Pursuing value-add through tactical asset allocation is a difficult endeavor for investors. David will peel back common market narratives and guide us through an empirical look at market signals and their predictive power. With a focus on capital flows, credit spreads, economic growth, and inflation, he will reveal historical data that indicates how to utilize these signals to effectively allocate among the major asset classes.
11:30 - Check-in, Lunch, and Networking
12:00 - Speaker Session and Q & A
01:00 - Event Concludes
R. David Ranson
President and Director of Research
HCWE & Company
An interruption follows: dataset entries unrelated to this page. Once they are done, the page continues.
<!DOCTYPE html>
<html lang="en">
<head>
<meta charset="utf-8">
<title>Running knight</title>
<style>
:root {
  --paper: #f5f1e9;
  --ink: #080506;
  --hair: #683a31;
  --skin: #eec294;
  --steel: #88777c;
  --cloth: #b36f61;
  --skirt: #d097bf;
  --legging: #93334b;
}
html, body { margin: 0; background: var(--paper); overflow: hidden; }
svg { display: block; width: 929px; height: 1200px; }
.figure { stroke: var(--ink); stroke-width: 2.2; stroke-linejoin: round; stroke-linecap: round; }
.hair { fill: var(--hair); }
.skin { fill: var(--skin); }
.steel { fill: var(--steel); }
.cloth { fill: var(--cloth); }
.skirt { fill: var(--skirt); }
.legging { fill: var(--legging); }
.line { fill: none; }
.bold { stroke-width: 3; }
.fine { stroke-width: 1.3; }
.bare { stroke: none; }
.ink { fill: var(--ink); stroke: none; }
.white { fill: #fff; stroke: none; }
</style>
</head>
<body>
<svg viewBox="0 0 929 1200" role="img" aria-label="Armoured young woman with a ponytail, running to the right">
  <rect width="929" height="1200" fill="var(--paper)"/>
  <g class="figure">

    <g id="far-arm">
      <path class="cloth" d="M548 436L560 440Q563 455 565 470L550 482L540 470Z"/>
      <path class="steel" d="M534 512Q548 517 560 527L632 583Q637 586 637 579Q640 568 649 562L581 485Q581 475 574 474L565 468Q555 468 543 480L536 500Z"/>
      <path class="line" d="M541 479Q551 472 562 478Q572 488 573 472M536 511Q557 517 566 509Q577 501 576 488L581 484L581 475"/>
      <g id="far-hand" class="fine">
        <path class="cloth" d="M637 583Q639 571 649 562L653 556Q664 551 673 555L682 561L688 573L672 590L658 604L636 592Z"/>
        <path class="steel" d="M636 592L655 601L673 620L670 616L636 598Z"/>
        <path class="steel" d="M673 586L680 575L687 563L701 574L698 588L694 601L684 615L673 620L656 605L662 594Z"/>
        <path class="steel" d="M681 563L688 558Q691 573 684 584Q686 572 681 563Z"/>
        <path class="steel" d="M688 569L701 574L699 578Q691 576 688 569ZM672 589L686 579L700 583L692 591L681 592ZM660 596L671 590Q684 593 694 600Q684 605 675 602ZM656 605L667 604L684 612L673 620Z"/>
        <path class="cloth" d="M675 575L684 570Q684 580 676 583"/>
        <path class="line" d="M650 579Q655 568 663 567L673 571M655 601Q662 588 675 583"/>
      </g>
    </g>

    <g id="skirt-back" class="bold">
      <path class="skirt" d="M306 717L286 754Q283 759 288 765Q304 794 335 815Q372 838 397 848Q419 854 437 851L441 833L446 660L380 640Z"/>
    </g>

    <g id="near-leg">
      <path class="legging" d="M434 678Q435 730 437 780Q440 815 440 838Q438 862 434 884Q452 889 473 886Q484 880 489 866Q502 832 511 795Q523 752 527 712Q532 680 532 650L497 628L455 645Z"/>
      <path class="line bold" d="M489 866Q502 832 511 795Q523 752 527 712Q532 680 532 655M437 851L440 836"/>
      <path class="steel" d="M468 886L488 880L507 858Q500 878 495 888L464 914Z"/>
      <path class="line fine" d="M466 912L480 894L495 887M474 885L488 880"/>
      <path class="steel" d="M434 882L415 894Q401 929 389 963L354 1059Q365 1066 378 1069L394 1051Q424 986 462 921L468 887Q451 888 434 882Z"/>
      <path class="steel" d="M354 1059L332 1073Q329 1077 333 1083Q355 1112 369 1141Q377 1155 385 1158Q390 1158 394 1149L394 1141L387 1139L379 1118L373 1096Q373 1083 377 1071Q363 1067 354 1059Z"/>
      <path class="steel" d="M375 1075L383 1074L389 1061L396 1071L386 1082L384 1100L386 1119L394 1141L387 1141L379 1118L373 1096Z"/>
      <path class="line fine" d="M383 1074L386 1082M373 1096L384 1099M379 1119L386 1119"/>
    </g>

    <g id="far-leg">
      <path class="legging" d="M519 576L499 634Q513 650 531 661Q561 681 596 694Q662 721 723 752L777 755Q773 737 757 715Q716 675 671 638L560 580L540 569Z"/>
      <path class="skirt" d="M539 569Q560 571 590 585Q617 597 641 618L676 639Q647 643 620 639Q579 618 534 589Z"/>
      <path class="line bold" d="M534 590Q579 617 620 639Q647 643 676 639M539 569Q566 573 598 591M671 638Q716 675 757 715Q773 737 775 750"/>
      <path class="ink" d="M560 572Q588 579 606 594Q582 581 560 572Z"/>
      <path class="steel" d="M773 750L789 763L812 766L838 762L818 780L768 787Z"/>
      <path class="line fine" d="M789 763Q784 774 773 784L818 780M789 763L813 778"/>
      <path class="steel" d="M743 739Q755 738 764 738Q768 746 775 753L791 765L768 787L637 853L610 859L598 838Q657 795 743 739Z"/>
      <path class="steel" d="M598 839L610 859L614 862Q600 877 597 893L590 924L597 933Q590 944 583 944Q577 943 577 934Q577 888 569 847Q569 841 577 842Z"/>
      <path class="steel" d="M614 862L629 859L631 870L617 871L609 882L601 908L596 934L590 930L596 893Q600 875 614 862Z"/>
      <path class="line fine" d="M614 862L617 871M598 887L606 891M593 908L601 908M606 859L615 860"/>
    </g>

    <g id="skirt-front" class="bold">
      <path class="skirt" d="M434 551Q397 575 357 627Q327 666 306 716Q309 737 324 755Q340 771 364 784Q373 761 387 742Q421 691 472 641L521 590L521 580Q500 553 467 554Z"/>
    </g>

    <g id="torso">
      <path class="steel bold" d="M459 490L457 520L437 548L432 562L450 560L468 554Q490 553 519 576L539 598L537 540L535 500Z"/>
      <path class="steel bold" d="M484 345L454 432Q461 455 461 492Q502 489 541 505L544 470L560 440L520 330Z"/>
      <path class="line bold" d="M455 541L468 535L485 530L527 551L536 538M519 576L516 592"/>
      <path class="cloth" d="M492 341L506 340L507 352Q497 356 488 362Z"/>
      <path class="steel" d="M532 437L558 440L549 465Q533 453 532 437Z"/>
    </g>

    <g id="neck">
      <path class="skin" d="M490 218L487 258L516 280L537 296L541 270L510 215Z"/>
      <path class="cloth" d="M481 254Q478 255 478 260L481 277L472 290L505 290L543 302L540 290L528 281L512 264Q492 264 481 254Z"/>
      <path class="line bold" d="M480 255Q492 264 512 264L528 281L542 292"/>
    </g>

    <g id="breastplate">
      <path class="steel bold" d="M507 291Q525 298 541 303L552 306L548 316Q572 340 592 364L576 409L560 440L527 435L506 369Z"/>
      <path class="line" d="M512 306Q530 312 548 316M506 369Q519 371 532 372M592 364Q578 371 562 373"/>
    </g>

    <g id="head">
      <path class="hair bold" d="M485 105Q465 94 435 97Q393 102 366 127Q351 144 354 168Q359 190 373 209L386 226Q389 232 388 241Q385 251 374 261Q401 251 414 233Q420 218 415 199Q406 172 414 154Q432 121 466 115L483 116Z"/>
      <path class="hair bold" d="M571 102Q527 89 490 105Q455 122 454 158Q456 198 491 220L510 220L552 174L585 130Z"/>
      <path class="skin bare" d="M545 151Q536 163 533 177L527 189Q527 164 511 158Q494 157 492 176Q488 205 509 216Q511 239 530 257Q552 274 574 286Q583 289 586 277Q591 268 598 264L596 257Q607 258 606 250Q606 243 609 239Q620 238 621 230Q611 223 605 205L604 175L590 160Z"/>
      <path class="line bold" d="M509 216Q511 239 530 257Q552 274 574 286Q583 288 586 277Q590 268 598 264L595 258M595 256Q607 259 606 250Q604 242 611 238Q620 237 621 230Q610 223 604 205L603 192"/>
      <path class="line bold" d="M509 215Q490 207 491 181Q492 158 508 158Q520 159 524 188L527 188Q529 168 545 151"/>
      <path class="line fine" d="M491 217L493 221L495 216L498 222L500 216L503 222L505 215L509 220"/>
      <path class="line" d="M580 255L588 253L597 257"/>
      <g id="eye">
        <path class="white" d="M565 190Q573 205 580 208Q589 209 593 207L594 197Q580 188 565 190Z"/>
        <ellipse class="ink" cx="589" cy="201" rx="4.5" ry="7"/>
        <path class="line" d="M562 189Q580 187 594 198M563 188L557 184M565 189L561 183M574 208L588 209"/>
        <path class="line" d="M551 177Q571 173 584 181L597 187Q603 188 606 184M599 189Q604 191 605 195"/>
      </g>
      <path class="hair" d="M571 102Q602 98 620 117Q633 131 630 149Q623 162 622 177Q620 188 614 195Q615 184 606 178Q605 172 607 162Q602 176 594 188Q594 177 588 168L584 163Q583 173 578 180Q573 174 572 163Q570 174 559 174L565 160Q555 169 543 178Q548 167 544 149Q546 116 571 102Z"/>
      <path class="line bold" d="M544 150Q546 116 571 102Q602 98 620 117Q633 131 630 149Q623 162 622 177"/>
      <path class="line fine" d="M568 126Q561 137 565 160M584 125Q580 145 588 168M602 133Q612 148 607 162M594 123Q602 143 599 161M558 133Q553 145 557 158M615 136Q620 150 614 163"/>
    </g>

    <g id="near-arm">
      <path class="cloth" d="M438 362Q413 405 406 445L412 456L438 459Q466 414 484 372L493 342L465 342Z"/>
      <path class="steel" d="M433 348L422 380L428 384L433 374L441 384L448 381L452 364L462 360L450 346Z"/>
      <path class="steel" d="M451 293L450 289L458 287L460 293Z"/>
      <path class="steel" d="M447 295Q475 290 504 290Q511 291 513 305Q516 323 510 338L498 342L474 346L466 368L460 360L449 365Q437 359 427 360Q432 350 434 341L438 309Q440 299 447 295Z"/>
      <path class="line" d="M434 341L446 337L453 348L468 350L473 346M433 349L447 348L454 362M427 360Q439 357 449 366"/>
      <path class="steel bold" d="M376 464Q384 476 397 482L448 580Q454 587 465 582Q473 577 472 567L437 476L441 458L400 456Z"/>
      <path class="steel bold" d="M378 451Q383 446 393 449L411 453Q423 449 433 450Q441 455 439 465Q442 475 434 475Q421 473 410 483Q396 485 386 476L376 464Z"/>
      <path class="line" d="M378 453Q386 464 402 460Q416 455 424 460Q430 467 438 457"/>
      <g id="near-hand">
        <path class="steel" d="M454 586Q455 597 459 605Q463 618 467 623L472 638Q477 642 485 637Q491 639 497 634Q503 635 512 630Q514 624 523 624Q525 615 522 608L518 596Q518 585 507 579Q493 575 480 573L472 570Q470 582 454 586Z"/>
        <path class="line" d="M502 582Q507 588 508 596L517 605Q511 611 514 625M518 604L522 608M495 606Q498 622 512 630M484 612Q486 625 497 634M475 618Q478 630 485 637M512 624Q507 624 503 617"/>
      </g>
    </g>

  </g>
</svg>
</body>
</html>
R. David Ranson is the president and director of research at HCWE & Co. (formerly Wainwright Economics), an independent investment research firm now located in Cambria, California. Originally the investment performance research arm of H.C. Wainwright & Co. of Boston, Massachusetts, Wainwright Economics became an independent operation in 1978 and has since been renamed HCWE. Prior to becoming a general partner of H.C. Wainwright & Co. in 1977, Mr. Ranson taught economics at the University of Chicago Graduate School of Business. He has been an assistant to then Treasury Secretary William E. Simon, and a member of Director George P. Shultz’s personal staff at the Office of Management and Budget. Prior to his service in Washington, he was a member of the Boston Consulting Group. David Ranson is a Senior Fellow with the National Center for Policy Analysis in Dallas and a Fellow of the Institute for Applied Economics, Global Health and Business Enterprise at Johns Hopkins University in Baltimore. He has addressed audiences and published articles on a wide range of economic and investment topics, and has provided testimony to a number of Congressional committees. His work has been mentioned or appeared in the Wall Street Journal, the New York Times, Barron’s, the Economist, Forbes, the Christian Science Monitor and other publications. He holds M.A. and B.Sc. degrees from Queen’s College, Oxford, and an M.B.A. in finance and a Ph.D. in business economics from the University of Chicago.